When you arenâ€™t able to grow all the food you want to eat in your own garden, the next best stop is the farmers market. Not only is it a place where you can find the very best local foodâ€”locally grown produce, sustainably raised meats, and artisan breads, jams and cheesesâ€”it can be a charming, outdoorsy way to spend a Saturday morning. Before you embark on your next farmers market outing, take a quick peek at these five tips to help you get off on the right foot and help you get more bang for your buck.
1. Bring The Right Gear
Spontaneity has its place in life, but youâ€™ll want to plan ahead before you hit the farmers market. Donâ€™t just run out the door in a pair of stylish-but-uncomfortable shoes. Farmers markets are usually held outdoors andâ€”depending on the number of vendorsâ€”may cover a large area. In order to take advantage of everything they have to offer, you can expect to do a lot of walking. Wear comfortable shoes and maybe even a wide-brimmed hat to keep the sun off and stay cool.
Youâ€™ll also want to think about what youâ€™re planning to buy. Will you be purchasing vegetables? Zucchini, acorn squash, tomatoes, maybe even a pumpkin? Your purchases will get heavyâ€”fastâ€”so bring appropriately-sized bags to help you haul all your incredible finds, or bring a small cart or a kidâ€™s wagon. (And, of course, youâ€™ll want to bring cash. While some farmers and markets are beginning to offer credit card options, it can sometimes be an added expense you donâ€™t want to burden your farmer with.)
2. Go Early
The best selection will obviously be found when the market first opens, so arriving early will yield the freshest items and the widest variety. The most in-demand products may only be available when the market initially opens, and the produce selection will be at its best early in the day, so youâ€™ll have a better chance of getting exactly what you want. Plan on getting there right when the vendors are ready to start selling.
3. Or Go Late
If youâ€™re not really concerned with choosing from the best selection of veggies, donâ€™t care whether the cucumbers are perfectly unblemished cucumber, and are just looking for a good deal, then you might want to try hitting the farmers market at the end of the day instead of the beginning. As the market gets ready to close, vendors are faced with the option of selling at a reduced price or packing up unsold products to take home. This is the best moment to start haggling. Donâ€™t lowball or criticizeâ€”just politely ask vendors if there are any “end of dayâ€ť discounts. Chances are youâ€™ll both go home satisfied.
4. Take Your Time
Consider taking a “previewâ€ť walk through the market to acquaint yourself with the available products and produce. This is just a quick run-through to find out whatâ€™s available and compare prices because chances are that youâ€™ll find multiple vendors selling similar items. One may have the lowest price on squash, but his tomatoes might be more expensive than the tomatoes three booths down. This preview gives you an opportunity to narrow down your options before you start making purchases. It may take a little longer, but your wallet will undoubtedly reap the benefits.

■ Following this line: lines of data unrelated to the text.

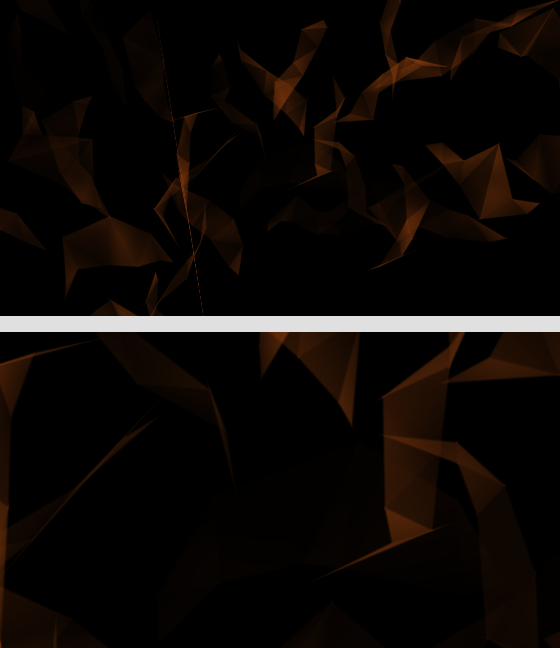
Top: the whole. Bottom: its middle third, enlarged.
Write a Shadertoy shader that draws this background.

```glsl
#define GRID vec2(9.0, 5.0)
#define FACETS 8
#define STEP_MIN 0.018
#define STEP_MAX 0.078
#define HALF_WIDTH 0.052
#define BEND 1.3
#define GLOW_MIN 0.06
#define GLOW_MAX 0.30
#define FOLD_AREA 0.0045
#define SOFTNESS 0.0018
#define EMBER vec3(1.0, 0.44, 0.10)
#define SEED 17.0

vec3 hash3(vec2 p) {
    vec3 q = fract(vec3(p.xyx) * vec3(0.1031, 0.1030, 0.0973));
    q += dot(q, q.yxz + 33.33);
    return fract((q.xxy + q.yzz) * q.zyx);
}

float valueNoise(vec2 p) {
    vec2 cell = floor(p), f = fract(p);
    f = f * f * (3.0 - 2.0 * f);
    float low = mix(hash3(cell).x, hash3(cell + vec2(1, 0)).x, f.x);
    float high = mix(hash3(cell + vec2(0, 1)).x, hash3(cell + vec2(1, 1)).x, f.x);
    return mix(low, high, f.y);
}

float cross2(vec2 a, vec2 b) { return a.x * b.y - a.y * b.x; }

// Triangle with a glow at each corner; narrow folds shine brighter.
float facet(vec2 p, vec2 a, vec2 b, vec2 c, vec3 glow) {
    float area = cross2(b - a, c - a);
    float size = max(abs(area), 0.00001);
    vec3 w = vec3(cross2(c - b, p - b), cross2(a - c, p - c), cross2(b - a, p - a));
    w *= area < 0.0 ? -1.0 : 1.0;
    vec3 edge = w / max(vec3(length(c - b), length(a - c), length(b - a)), 0.0001);
    float blur = max(SOFTNESS, 0.8 / iResolution.y);
    float cover = smoothstep(-blur, blur, min(edge.x, min(edge.y, edge.z)));
    float fold = clamp(sqrt(FOLD_AREA / size), 0.75, 2.4);
    return cover * fold * dot(clamp(w / size, 0.0, 1.0), glow);
}

// Strips stand upright in the centre and sweep sideways on the right.
float flowAngle(vec2 uv) {
    float left = mix(2.4, 1.55, smoothstep(0.1, 0.42, uv.x));
    float right = mix(-0.2, 0.9, smoothstep(0.5, 0.85, uv.y));
    return mix(left, right, smoothstep(0.48, 0.72, uv.x));
}

// Keeps the lower right and the core empty, and the upper left faint.
float presence(vec2 uv) {
    float lowerRight = smoothstep(0.42, 0.55, uv.x) * (1.0 - smoothstep(0.22, 0.38, uv.y));
    float upperLeft = (1.0 - smoothstep(0.24, 0.38, uv.x)) * smoothstep(0.5, 0.68, uv.y);
    float core = 1.0 - smoothstep(0.08, 0.16, distance(uv, vec2(0.5, 0.36)));
    return (1.0 - 0.95 * lowerRight) * (1.0 - 0.65 * upperLeft) * (1.0 - core);
}

// Crumpled ribbon of facets that tapers to a spike at both ends.
float strip(vec2 p, vec2 anchor, float angle, vec2 id) {
    vec3 shape = hash3(id + 5.3);
    float width = HALF_WIDTH * mix(0.2, 1.7, shape.x);
    float span = float(FACETS + 1);
    vec2 spine = anchor - vec2(cos(angle), sin(angle)) * span * 0.25 * (STEP_MIN + STEP_MAX);
    vec2 a = spine, b = spine;
    vec3 glow = vec3(GLOW_MIN);
    float light = 0.0;
    for (int k = 0; k < FACETS + 2; k++) {
        float n = float(k);
        vec3 h = hash3(id * 3.7 + vec2(n * 7.1, n * 2.3 + 11.0));
        vec3 crease = hash3(id * 1.9 + vec2(n * 3.3 + 40.0, n * 5.7));
        vec2 along = vec2(cos(angle), sin(angle));
        float side = mod(n, 2.0) * 2.0 - 1.0;
        float taper = pow(sin(3.14159 * n / span), 1.3) * mix(0.1, 1.9, crease.x);
        vec2 c = spine + vec2(-along.y, along.x) * side * width * taper;
        glow = vec3(glow.yz, mix(GLOW_MIN, GLOW_MAX, h.y * h.y * h.y));
        if (k > 1) light += facet(p, a, b, c, glow) * mix(0.6, 1.5, crease.y);
        a = b;
        b = c;
        spine += along * mix(STEP_MIN, STEP_MAX, h.z);
        angle += (crease.z - 0.5) * BEND;
    }
    return light * mix(0.6, 1.4, shape.y);
}

void mainImage(out vec4 fragColor, in vec2 fragCoord) {
    vec2 p = fragCoord / iResolution.y;
    float aspect = iResolution.x / iResolution.y;
    float light = 0.0;

    // One jittered strip per grid cell, thinned out into clusters
    for (float y = 0.0; y < GRID.y; y++) {
        for (float x = 0.0; x < GRID.x; x++) {
            vec2 id = vec2(x, y) + SEED;
            vec3 h = hash3(id);
            vec2 uv = (vec2(x, y) + h.xy * 1.4 - 0.2) / GRID;
            vec2 anchor = uv * vec2(aspect, 1.0);
            float strength = presence(uv) * smoothstep(0.28, 0.42, valueNoise(uv * 5.0 + SEED));
            if (strength < 0.06 || distance(p, anchor) > 0.52) continue;
            float angle = flowAngle(uv) + (h.z - 0.5) * 1.1;
            light += strength * strip(p, anchor, angle, id);
        }
    }

    // Smoky mottling and a soft ceiling where sheets overlap
    light *= 0.7 + 0.6 * valueNoise(p * 16.0);
    light = 0.6 * (1.0 - exp(-light / 0.55));
    fragColor = vec4(EMBER * light, 1.0);
}
```
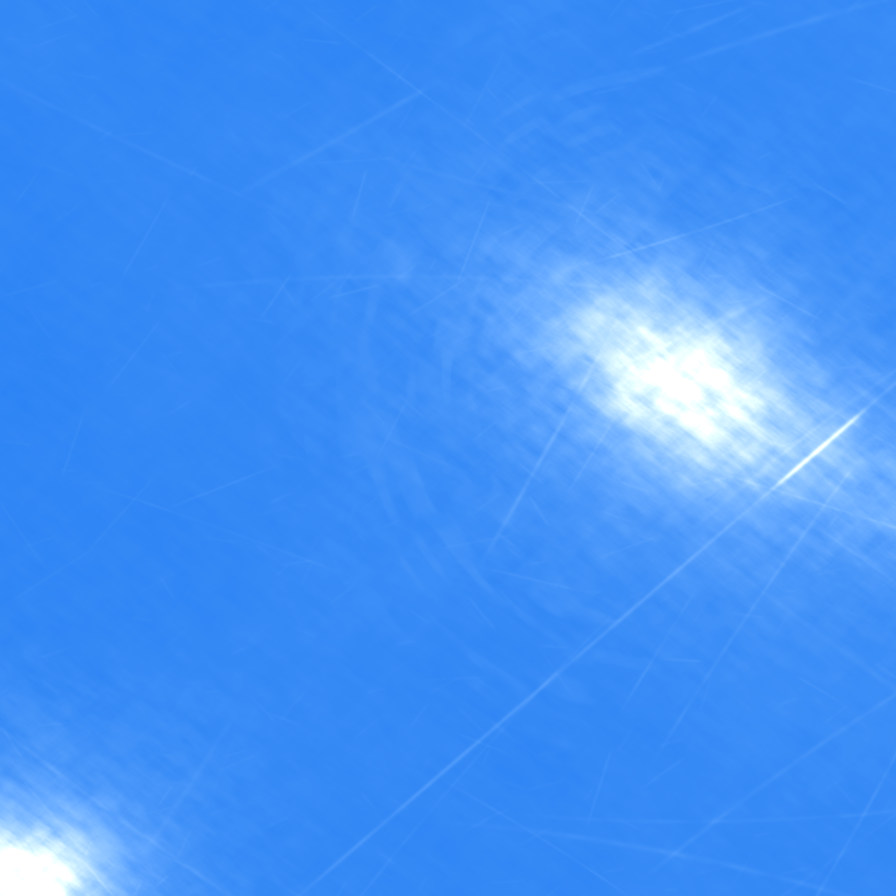
Reproduce this texture procedurally as a WebGL 1 fragment shader.

```glsl
precision highp float;
// Scratched glossy blue plastic with soft, streaky light reflections.
uniform vec2 u_resolution;

#define BASE_BLUE vec3(0.195, 0.53, 0.96)
#define LIGHT_GAIN vec3(0.80, 0.53, 0.16)
#define MAIN_GLARE vec2(0.765, 0.575)
#define CORNER_GLARE vec2(0.025, 0.015)
#define EDGE_GLARE vec2(1.02, 0.45)
#define GLARE_TILT -0.5
#define GRAIN_DEPTH 0.75
#define SCRATCH_LIGHT 0.085
#define SCUFF_LIGHT 0.055
#define SCRATCH_COUNT 26

float hash(vec2 p) {
  return fract(sin(dot(p, vec2(127.1, 311.7))) * 43758.5453);
}

float noise(vec2 p) {
  vec2 i = floor(p), f = fract(p);
  f = f * f * (3.0 - 2.0 * f);
  float low = mix(hash(i), hash(i + vec2(1.0, 0.0)), f.x);
  float high = mix(hash(i + vec2(0.0, 1.0)), hash(i + vec2(1.0, 1.0)), f.x);
  return mix(low, high, f.y);
}

float fbm(vec2 p) {
  float sum = 0.0, amp = 0.5;
  for (int i = 0; i < 4; i++) {
    sum += amp * noise(p);
    p = p * 2.03 + 17.3;
    amp *= 0.5;
  }
  return sum / 0.9375;
}

// Coordinates along and across a direction.
vec2 turn(vec2 p, float angle) {
  float c = cos(angle), s = sin(angle);
  return vec2(c * p.x + s * p.y, c * p.y - s * p.x);
}

float glow(vec2 p, vec2 radii) {
  vec2 q = p / radii;
  return exp(-dot(q, q));
}

// Soft bent stroke that fades at both ends.
float stroke(vec2 p, float angle, float halfLength, float width, float bend) {
  vec2 q = turn(p, angle);
  q.y += bend * q.x * q.x;
  float w = max(width, 0.7 / u_resolution.y);
  float d = q.y / w;
  return exp(-d * d) * (1.0 - smoothstep(halfLength * 0.5, halfLength, abs(q.x)));
}

float longScratches(vec2 p) {
  float sum = 0.0;
  for (int i = 0; i < SCRATCH_COUNT; i++) {
    float id = float(i) + 1.0;
    vec2 center = vec2(hash(vec2(id, 1.3)), hash(vec2(id, 2.7)));
    float angle = mix(-0.8, 1.1, hash(vec2(id, 3.1)));
    float size = mix(0.08, 0.4, hash(vec2(id, 4.9)));
    float width = mix(0.0013, 0.0035, hash(vec2(id, 5.3)));
    float bend = 0.5 * (hash(vec2(id, 6.1)) - 0.5);
    float power = mix(0.25, 0.9, hash(vec2(id, 7.7)));
    sum += power * stroke(p - center, angle, size, width, bend);
  }
  return sum * (0.3 + 1.2 * noise(p * 45.0));
}

// Short marks, one per cell of a jittered grid.
float scuffs(vec2 p, float cells, float seed) {
  vec2 home = floor(p * cells);
  float sum = 0.0;
  for (int y = -1; y <= 1; y++) {
    for (int x = -1; x <= 1; x++) {
      vec2 cell = home + vec2(float(x), float(y));
      vec2 id = cell + seed;
      vec2 center = (cell + vec2(hash(id), hash(id + 31.7))) / cells;
      float angle = mix(-1.0, 1.3, hash(id + 53.1));
      float power = smoothstep(0.45, 1.0, hash(id + 71.9));
      float size = mix(0.25, 0.8, hash(id + 11.3)) / cells;
      sum += power * stroke(p - center, angle, size, 0.0016, 0.0);
    }
  }
  return sum;
}

void main() {
  vec2 p = gl_FragCoord.xy / u_resolution;
  vec2 toMain = p - MAIN_GLARE;

  // Brushed surface grain in two crossing directions.
  float grainDown = fbm(turn(p, -0.65) * vec2(30.0, 95.0));
  float grainUp = fbm(turn(p, 0.7) * vec2(25.0, 80.0) + 40.0);
  float grain = mix(grainDown, grainUp, 0.35) - 0.5;

  // Reflections: bright cores inside wide halos.
  vec2 q = turn(toMain + 0.03 * (fbm(p * 14.0) - 0.5), GLARE_TILT);
  float core = 0.85 * glow(q, vec2(0.145, 0.08));
  core += 1.05 * glow(p - CORNER_GLARE, vec2(0.085, 0.065));
  float halo = 0.19 * glow(q, vec2(0.29, 0.19));
  halo += 0.20 * glow(p - CORNER_GLARE, vec2(0.19, 0.17));
  halo += 0.15 * glow(p - EDGE_GLARE, vec2(0.13, 0.075));
  float light = core * (1.0 + GRAIN_DEPTH * grain) + halo * (1.0 + 1.6 * grain);

  // Uneven haze and fine grain over the whole sheet.
  light += 0.06 * (fbm(p * 5.0) - 0.45) + 0.025 * p.x + 0.06 * grain;

  // Polishing arcs on the left of the main reflection.
  float radius = length(toMain);
  float around = atan(toMain.y, -toMain.x);
  float arcs = smoothstep(0.52, 0.85, noise(vec2(radius * 75.0, around * 5.0)));
  float arcZone = smoothstep(0.05, -0.15, toMain.x) * glow(vec2(radius - 0.3, 0.0), vec2(0.14));
  light += 0.04 * arcs * arcZone * (0.4 + noise(p * 60.0));

  // Scratches and scuffs catch more light close to a reflection.
  float lit = 0.7 + 4.0 * halo;
  light += SCRATCH_LIGHT * lit * longScratches(p);
  light += SCUFF_LIGHT * lit * (scuffs(p, 11.0, 5.0) + 0.6 * scuffs(p, 30.0, 83.0));
  float deepCut = stroke(p - vec2(0.70, 0.315), 0.71, 0.62, 0.0024, 0.0);
  float cutGlint = stroke(p - vec2(0.915, 0.499), 0.71, 0.075, 0.0028, 0.0);
  light += 0.09 * deepCut * (0.5 + noise(p * 30.0)) + 0.4 * cutGlint;

  gl_FragColor = vec4(clamp(BASE_BLUE + light * LIGHT_GAIN, 0.0, 1.0), 1.0);
}
```
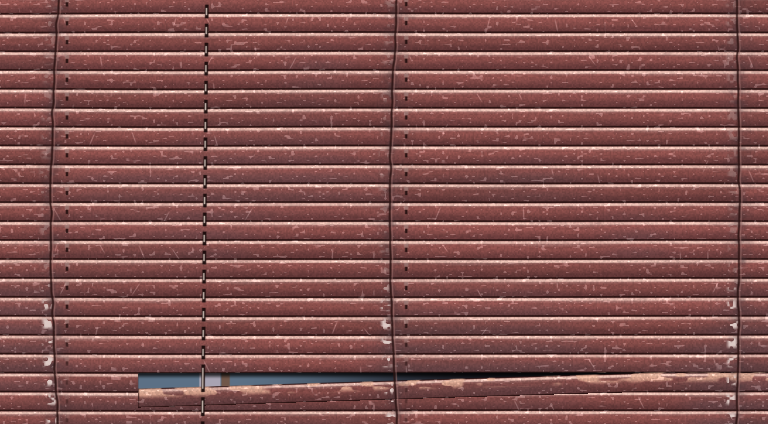
A WebGL 2 fragment shader for this texture:

```glsl
#version 300 es
// Weathered red-brown slatted blind with ladder cords and one dropped slat.
precision highp float;
uniform vec2 u_resolution;
out vec4 outColor;

#define PITCH 0.0446        // slat spacing, in canvas heights
#define FIRST 0.0315        // depth of the first gap below the top
#define BROKEN_ROW 19.0
#define BREAK_X 0.326       // left end of the dropped slat
#define BREAK_LENGTH 1.23
#define DROP 0.037
#define CORD_X 0.137
#define CORD_STEP 0.80
#define LIFT_X 0.488
#define WEAR 1.0

const vec3 GAP = vec3(0.17, 0.075, 0.07);
const vec3 SHADE = vec3(0.39, 0.22, 0.22);
const vec3 PAINT = vec3(0.53, 0.30, 0.285);
const vec3 SHEEN = vec3(0.66, 0.47, 0.45);
const vec3 EDGE = vec3(0.92, 0.76, 0.71);
const vec3 GRIME = vec3(0.36, 0.27, 0.29);

float hash(vec2 p) {
  vec3 q = fract(vec3(p.xyx) * 0.1031);
  q += dot(q, q.yzx + 33.33);
  return fract((q.x + q.y) * q.z);
}

float noise(vec2 p) {
  vec2 i = floor(p), f = fract(p);
  f = f * f * (3.0 - 2.0 * f);
  return mix(mix(hash(i), hash(i + vec2(1, 0)), f.x),
             mix(hash(i + vec2(0, 1)), hash(i + 1.0), f.x), f.y);
}

// Soft band of a given half width around zero.
float band(float d, float halfWidth, float soft) {
  return 1.0 - smoothstep(halfWidth - soft, halfWidth + soft, abs(d));
}

// Thin light scratches, at most one per cell.
float scratches(vec2 p, float px) {
  vec2 cell = floor(p * 11.0);
  vec2 q = fract(p * 11.0) - 0.3 - 0.4 * vec2(hash(cell), hash(cell + 7.0));
  float lean = hash(cell + 19.0) * 1.6 - 0.8;
  float stroke = band(q.x - lean * q.y, 0.012, 11.0 * px) * band(q.y, 0.14, 0.06);
  return stroke * step(0.72, hash(cell + 31.0));
}

// Shading across one slat: f runs from its top edge to its bottom edge.
vec3 slat(float f, float row, vec2 p, float soft) {
  float section = floor((p.x - CORD_X) / CORD_STEP);
  float tone = hash(vec2(row + 5.0, section + 3.0)) - 0.5;
  float streak = noise(vec2(p.x * 9.0, p.y * 75.0) + row * 3.7);
  float shine = noise(vec2(p.x * 5.0, row * 5.3)) * 0.5 + 0.65 - 0.25 * p.y;
  vec3 c = mix(SHEEN, PAINT, smoothstep(0.12, 0.36, f + 0.12 * (streak - 0.5)));
  c = mix(c, SHADE, smoothstep(0.42, 0.92, f + 0.2 * (streak - 0.5)));
  float dirt = smoothstep(0.45, 0.85, noise(p * vec2(4.0, 7.0) + 9.0) * 0.7 + p.y * 0.3);
  c = mix(c, GRIME, 0.45 * WEAR * dirt * smoothstep(0.15, 0.7, f));
  c *= 1.0 + 0.12 * tone + 0.10 * (streak - 0.5);
  float chipped = noise(vec2(p.x * 75.0, row * 9.1));
  float lip = band(f - 0.13, 0.065, soft) * clamp(shine + 0.3 * chipped, 0.0, 1.0);
  c = mix(c, EDGE, lip);
  return mix(c, GAP, band(min(f, 1.0 - f), 0.045, soft));
}

// Dim space behind the gap, with two pale uprights.
vec3 behind(vec2 p, float px) {
  vec3 c = mix(vec3(0.36, 0.44, 0.52), vec3(0.10, 0.10, 0.13), smoothstep(0.55, 1.15, p.x));
  c = mix(c, vec3(0.66, 0.64, 0.70), band(p.x - 0.495, 0.025, px));
  c = mix(c, vec3(0.44, 0.34, 0.29), band(p.x - 0.532, 0.010, px));
  float top = FIRST + BROKEN_ROW * PITCH;
  return c * mix(0.25, 1.0, smoothstep(0.002, 0.016, p.y - top));
}

void main() {
  float px = 1.0 / u_resolution.y;
  vec2 p = gl_FragCoord.xy * px;
  p.y = 1.0 - p.y;
  float soft = max(0.04, 0.6 * px / PITCH);
  float bend = 0.0022 * (noise(vec2(p.x * 2.5, p.y * 4.0)) - 0.5);
  float s = (p.y + bend - FIRST) / PITCH;

  // Shift the broken row down, most at its free end.
  float sag = DROP / PITCH * clamp(1.0 - (p.x - BREAK_X) / BREAK_LENGTH, 0.0, 1.0);
  float fallen = s - BROKEN_ROW - sag;
  float loose = smoothstep(-px, px, p.x - BREAK_X);
  float open = loose * smoothstep(-soft, soft, s - BROKEN_ROW) * smoothstep(soft, -soft, fallen);
  bool onBroken = loose > 0.5 && s > BROKEN_ROW && fallen < 1.0;
  if (onBroken) s = BROKEN_ROW + clamp(fallen, 0.0, 0.999);
  float row = floor(s), f = fract(s);
  vec3 c = slat(f, row, p, soft);
  if (onBroken) {
    float bare = smoothstep(0.5, 0.7, noise(p * vec2(38.0, 95.0)) + 0.3 * exp(-9.0 * (p.x - BREAK_X)));
    c = mix(c, vec3(0.90, 0.70, 0.60), 0.75 * bare * band(f - 0.2, 0.25, 0.15));
    c = mix(c, GAP, 0.7 * band(p.x - BREAK_X, 0.002, px));
  }

  // Grain and scratches.
  c *= 0.91 + 0.18 * noise(p * 300.0);
  c += 0.20 * WEAR * scratches(p, px) * smoothstep(0.2, 0.35, f);
  c += 0.16 * WEAR * smoothstep(0.78, 0.92, noise(p * vec2(110.0, 190.0)));
  c = mix(c, behind(p, px), open);

  // Ladder cords with stained, chipped paint and punched clips.
  for (int i = 0; i < 3; i++) {
    float x0 = CORD_X + CORD_STEP * float(i);
    float bow = (i == 2 ? 0.006 : -0.017) * 4.0 * p.y * (1.0 - p.y);
    float d = p.x - x0 - bow - 0.005 * (noise(vec2(s * 1.7, x0 * 9.0)) - 0.5);
    float solid = 1.0 - open;
    float stain = exp(-abs(d) * 55.0) * noise(p * vec2(65.0, 100.0));
    c = mix(c, GRIME * 0.75, 0.75 * stain * solid);
    float chips = smoothstep(0.48, 0.7, noise(p * vec2(120.0, 150.0) + row));
    float worn = mix(0.25, 0.95, smoothstep(0.62, 0.75, p.y));
    c = mix(c, vec3(0.88, 0.81, 0.79), chips * worn * solid * band(d + 0.014, 0.011, 0.006) * band(f - 0.42, 0.26, 0.14));
    c = mix(c, SHEEN, 0.55 * band(d - 0.0045, 0.0015, px));
    c = mix(c, GAP, 0.85 * band(d, 0.0022, px));
    float hole = band(p.x - x0 - 0.021, 0.0028, px) * band(f - 0.52, 0.11, soft);
    float clip = band(p.x - x0 - 0.021, 0.005, px) * band(f - 0.30, 0.10, soft);
    float shown = i < 2 ? solid * (1.0 - smoothstep(0.7, 0.95, p.y) * 0.6) : 0.0;
    c = mix(c, vec3(0.63, 0.52, 0.50), 0.6 * clip * shown);
    c = mix(c, GAP * 0.7, 0.9 * hole * shown);
  }

  // Lift cord: dark slots with a pale tick at every slat.
  float lift = p.x - LIFT_X + 0.010 * p.y;
  float slot = abs(fract(f + 0.58) - 0.5);
  c = mix(c, GAP * 0.6, 0.95 * band(lift, 0.0042, px) * band(slot, 0.36, soft));
  c = mix(c, vec3(0.83, 0.77, 0.73), 0.9 * band(lift + 0.0008, 0.0018, px) * band(slot, 0.19, soft));
  outColor = vec4(clamp(c, 0.0, 1.0), 1.0);
}
```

5. Explore Multiple Markets
Your neighborhood farmers market may have lots to choose from, but markets in other parts of the city or in neighboring towns can provide you with an even wider shopping selection. Broaden your horizons and check out some farmers markets you donâ€™t usually frequent. Youâ€™ll meet new people, find new culinary treasures, and have the chance to explore the sights and sounds of a different area. And, if nothing else, youâ€™ll enjoy a pleasant walk as you browse the tables of colorful fruits and vegetables and breathe in the cheerful smells of fresh flowers and herbs. Not a bad way to spend a day!
About the Author: Samantha Johnson is the author of several books, including The Beginnerâ€™s Guide to Vegetable GardeningÂ (Voyageur Press, 2013). She lives on a former dairy farm in northern Wisconsin with a Pembroke Welsh Corgi named Peaches and writes frequently about pets, gardening, and farm life. Visit her online portfolio.